Hall (2007) noted that its subconsciously natural for runners lean into curve to offset torque created by centripetal force acting on base of support. This inevitably puts pressure put on the subtalar joint situated just below the ankle which causes inversions and eversions (when the foot turns inwards and outwards). The good news is that you can train for indoor racing without having to effect sessions on a track which is likely to be inaccessible to you unless you live near say London, Sheffield or Glasgow.  

Your starting point should be to revisit our recent drop on fartlek running (available at: This being said whilst the change of pace inherent in ‘speed play’ will help prepare you for the demands of indoor racing its only when you effect this mode of session off road on grass or trails that you will get the strength and conditioning benefits for foot and ankle strengthening due to the uneven surfaces you will encounter.  

Strength and Conditioning Interventions

If you are a New Levels Coaching athlete you have the benefit of access to our Final Surge Platform and our dedicated S and C conditioning drills. You will be able to locate a dedicated short session led by Lewis designed to challenge foot and ankle inversions and eversions. You will hear Lewis using the ‘Tom, Dick and Harry’ mnemonic to recall how his banded demonstrations develop the ‘T’ (tibialis posterior),  ‘D’  (flexor digitorum longus) and ‘H’ (flexor hallucis longus) muscles. You could then diversify your S and C work to include towel grabbing with your toes, toe raises and single leg balance work on a BOSU ball or wobble board. 

This leaves us with two questions for self-reflection:

  1. What have I done in my normal running routine to habituate the sudden change of paces which are tactically typical of indoor racing?
  2. How have I ensured that I am physically robust enough to cope with the specific biomechanical challenges of indoor racing? 

Lewis Moses is the founder of New Levels coaching and a former Team GB athlete who won the British indoor 1500m title back in 2012. Matt Long is a New Levels Coach who has team managed or coached for England or Great Britain on 19 occasions.

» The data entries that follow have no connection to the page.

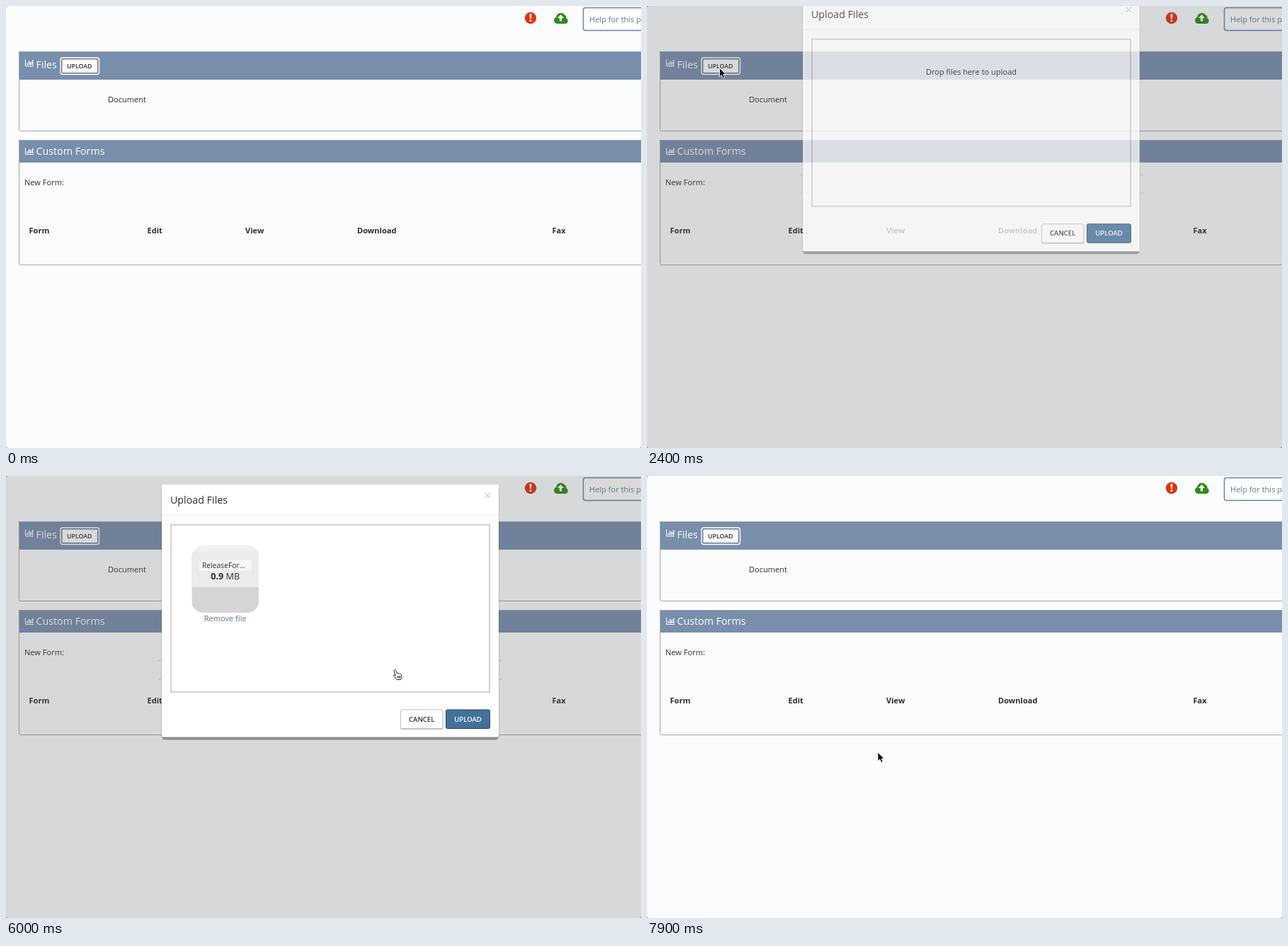
An HTML page for the animation above (8000 ms loop, 897 by 624 pixels).

```html
<!DOCTYPE html>
<html lang="en">
<head>
<meta charset="utf-8">
<title>Upload files</title>
<style>
  html, body { margin: 0; width: 100%; height: 100%; overflow: hidden; background: #fbfcfe; }
  svg { display: block; width: 897px; height: 624px; }
  text { font: 11.07px "Open Sans", sans-serif; fill: #2b2d30; white-space: pre; }
  .title { font-size: 14.25px; }
  .bar { fill: #788eab; }
  .bar-text { fill: #fff; }
  .bold { font-weight: 700; }
  .btn { font-size: 9.5px; font-weight: 600; }
  .small { font-size: 8.75px; font-weight: 600; }
  .mid { text-anchor: middle; }
  .edge { fill: none; stroke: #a3a6ab; }
</style>
</head>
<body>
<svg viewBox="0 0 897 624">
  <defs>
    <g id="chart" fill="none" stroke="#fff">
      <path d="M.5 0V9.5H12" />
      <path d="M3.2 8V5M5.7 8V2M8.2 8V3.5M10.6 8V.8" stroke-width="1.5" />
    </g>
    <clipPath id="thumb"><rect x="262.5" y="98.5" width="94.5" height="94.5" rx="16" /></clipPath>
  </defs>

  <rect id="body" width="897" height="624" fill="#fbfcfe" />
  <g id="light">
    <path fill="#fff" d="M0 0H897V47.500H0ZM19 104H897V176H19ZM19 221H897V365H19Z" />
    <path d="M0 47.500H897" stroke="#eaeaec" />
    <rect x="26.500" y="260.500" width="900" height="26" rx="3" fill="none" stroke="#c9cbd0" />
    <path d="M26 302.500H897" stroke="#e4e5e8" />
  </g>

  <circle cx="741" cy="17" r="8.200" fill="#e2330f" />
  <path d="M739.500 11h3l-.5 7h-2ZM739.700 19.600h2.600v2.500h-2.600Z" fill="#fff" />
  <path d="M778.500 25a4.800 4.800 0 0 1-1.200-9.300a6.600 6.600 0 0 1 12-3a3.400 3.400 0 0 1 1.900 4.300A4.200 4.200 0 0 1 790 25Z" fill="#2c8c17" />
  <path d="M783.500 12l4.600 5h-3v4.500h-3.200V17h-3Z" fill="#fff" />
  <rect x="815.500" y="2.500" width="100" height="32" rx="3" fill="#fff" stroke="#6385b0" stroke-width="1.500" />
  <text x="824" y="23" style="fill:#5d7896">Help for this page</text>

  <rect class="bar" x="18" y="64" width="880" height="40" />
  <rect class="edge" x="18.500" y="64.500" width="900" height="112" rx="2" />
  <use href="#chart" x="27" y="75.500" />
  <text class="title bar-text" x="42.500" y="88">Files</text>
  <rect x="77" y="73" width="54.500" height="23.500" rx="3" fill="#788eab" stroke="#fff" stroke-width="1.400" />
  <rect x="79" y="75" width="50.500" height="19.500" rx="1.500" fill="#fcfcfd" stroke="#5e6b7d" stroke-width=".8" />
  <text class="small mid" x="103.800" y="87.800">UPLOAD</text>
  <text x="144" y="136">Document</text>

  <rect class="bar" x="18" y="189" width="880" height="32" />
  <rect class="edge" x="18.500" y="189.500" width="900" height="176" rx="2" />
  <use href="#chart" x="27" y="200" />
  <text class="title bar-text" x="42.500" y="210">Custom Forms</text>
  <text x="26" y="252.500">New Form:</text>
  <g id="columns"></g>
  <path d="M0 0h2L0 2ZM0 624v-2l2 2ZM897 624v-2l-2 2Z" fill="#999" />

  <rect id="dim" width="897" height="624" fill="#505054" fill-opacity=".21" />

  <g id="modal">
    <path d="M215 260.500H701M215 286.500H701" stroke="#b4b6ba" />
    <rect x="219" y="16" width="478" height="354" rx="4" fill="#000" opacity=".12" />
    <rect x="220.500" y="20" width="475" height="352.500" rx="4" fill="#8d8e91" />
    <rect x="220" y="12" width="476" height="356.500" rx="2" fill="#fff" />
    <path d="M220 55.500H696" stroke="#efefef" />
    <text class="title" x="232" y="39">Upload Files</text>
    <path d="M676.700 24l7 7M683.700 24l-7 7" stroke="#cdcdcd" stroke-width="1.200" />
    <rect x="233" y="69" width="450" height="236" fill="#fff" stroke="#cfcfd0" stroke-width="1.800" />
    <text id="hint" class="mid" x="458" y="119.500">Drop files here to upload</text>
    <g id="file">
      <g clip-path="url(#thumb)">
        <rect x="262" y="98" width="96" height="96" fill="#d5d5d7" />
        <rect x="262" y="98" width="96" height="59" fill="#ebebec" />
        <rect x="262" y="98" width="96" height="8" fill="#f1f1f1" />
      </g>
      <rect x="273" y="118.500" width="74" height="15.500" rx="2" fill="#f6f6f6" />
      <text x="277" y="130" style="font-size:10.3px">ReleaseFor…</text>
      <text class="mid" x="309.700" y="146" style="font-size:12.65px"><tspan class="bold">0.9</tspan> MB</text>
      <text class="mid" x="309.700" y="205" style="fill:#587596">Remove file</text>
    </g>
    <rect x="557" y="331" width="60.500" height="27" rx="2" fill="#c8c8c8" />
    <rect x="557.500" y="330" width="59.500" height="26.500" rx="2" fill="#fff" stroke="#bfc0c2" />
    <text class="btn mid" x="587.200" y="346.700">CANCEL</text>
    <rect x="621.500" y="330" width="62" height="26.500" rx="2" fill="#44709c" stroke="#2c4765" />
    <text class="btn mid bar-text" x="652.500" y="346.700">UPLOAD</text>
  </g>

  <circle id="ring" r="19" fill="#fff" fill-opacity=".15" stroke="#1c1f24" stroke-width="1.400" />
  <g id="cursor" stroke-linejoin="round">
    <path id="arrow" d="M0 0V12.500L2.900 9.900L5 14.500L7.200 13.500L5.200 9.100H9Z" fill="#000" stroke="#fff" stroke-width=".9" />
    <path id="hand" d="M1 0C2.300-.5 3 .6 3.300 1.800L4.200 4.500C5 3.800 6 4.200 6.300 4.900C7.200 4.300 8 4.700 8.400 5.400C9.500 4.900 10.300 5.500 10.500 6.500L11 9.500C11 11 10.300 12 9.700 13.500H4.300C3.300 11.500 1.500 10.500-.5 8.500C-1.200 7.300 0 6.500 1.200 7.200L2.300 8L.1 1.700C-.2.900.2.200 1 0ZM5 8.500L5.600 11.500M6.900 8.200L7.300 11.500M8.700 8.200L8.900 11.500" fill="#fff" stroke="#222" />
  </g>
</svg>
<script>
  const LOOP = 8000, STEP = 100;
  const $ = id => document.getElementById(id);
  const show = (id, on) => { $(id).style.display = on ? "" : "none"; };
  const ramp = (t, a, b) => Math.min(1, Math.max(0, (t - a) / (b - a)));
  const smooth = u => u * u * (3 - 2 * u);
  const within = (t, a, b) => t >= a && t < b;

  const columns = { Form: 32.5, Edit: 199.5, View: 338, Download: 496, Fax: 771.5 };
  $("columns").innerHTML = Object.entries(columns)
    .map(([name, x]) => `<text class="bold" x="${x}" y="320.7">${name}</text>`).join("");

  // time, x, y
  const path = [
    [500, 430, 552], [1100, 97, 89], [1300, 97, 89], [1600, 102.5, 87.5],
    [2400, 102.5, 87.5], [2900, 330, 640], [4900, 900, 200], [5400, 470, 190],
    [5700, 470, 190], [6000, 548, 274], [6300, 638, 342], [7200, 638, 342],
    [7500, 452, 372], [7900, 326, 390]
  ];
  const clicks = [[1200, 1400], [6400, 6600]];

  function cursorAt(t) {
    const i = path.findIndex(p => p[0] > t);
    if (i < 1) return path[i < 0 ? path.length - 1 : 0].slice(1);
    const [t0, x0, y0] = path[i - 1], [t1, x1, y1] = path[i];
    const u = smooth(ramp(t, t0, t1));
    return [x0 + (x1 - x0) * u, y0 + (y1 - y0) * u];
  }

  function draw(t) {
    const flash = within(t, 2100, 2300);
    show("light", flash);
    $("body").setAttribute("fill", flash ? "#f5f5fb" : "#fbfcfe");
    $("dim").style.opacity = 0.82 * ramp(t, 2000, 2200) + 0.18 * ramp(t, 2200, 2300) - ramp(t, 6800, 7000);

    const enter = 1 - (1 - ramp(t, 2200, 2600)) ** 2;
    const leave = ramp(t, 6500, 6800);
    $("modal").style.opacity = enter * (1 - leave);
    $("modal").setAttribute("transform", `translate(0 ${-89 * (1 - enter + leave * leave)})`);
    show("modal", within(t, 2300, 6800));
    show("file", t >= 5400);
    show("hint", t < 5400);

    const [x, y] = cursorAt(t);
    const hand = within(t, 5500, 6200);
    show("cursor", within(t, 500, 2900) || t >= 4900);
    show("hand", hand);
    show("arrow", !hand);
    $("cursor").setAttribute("transform", `translate(${x} ${y})`);
    show("ring", clicks.some(([a, b]) => within(t, a, b)));
    $("ring").setAttribute("transform", `translate(${x} ${y})`);
  }

  const start = performance.now();
  function tick() {
    const t = (performance.now() - start) % LOOP;
    draw(Math.floor(t / STEP) * STEP);
    requestAnimationFrame(tick);
  }
  draw(0);
  requestAnimationFrame(tick);
</script>
</body>
</html>
```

He has guided two athletes to become World Champions and two to European titles.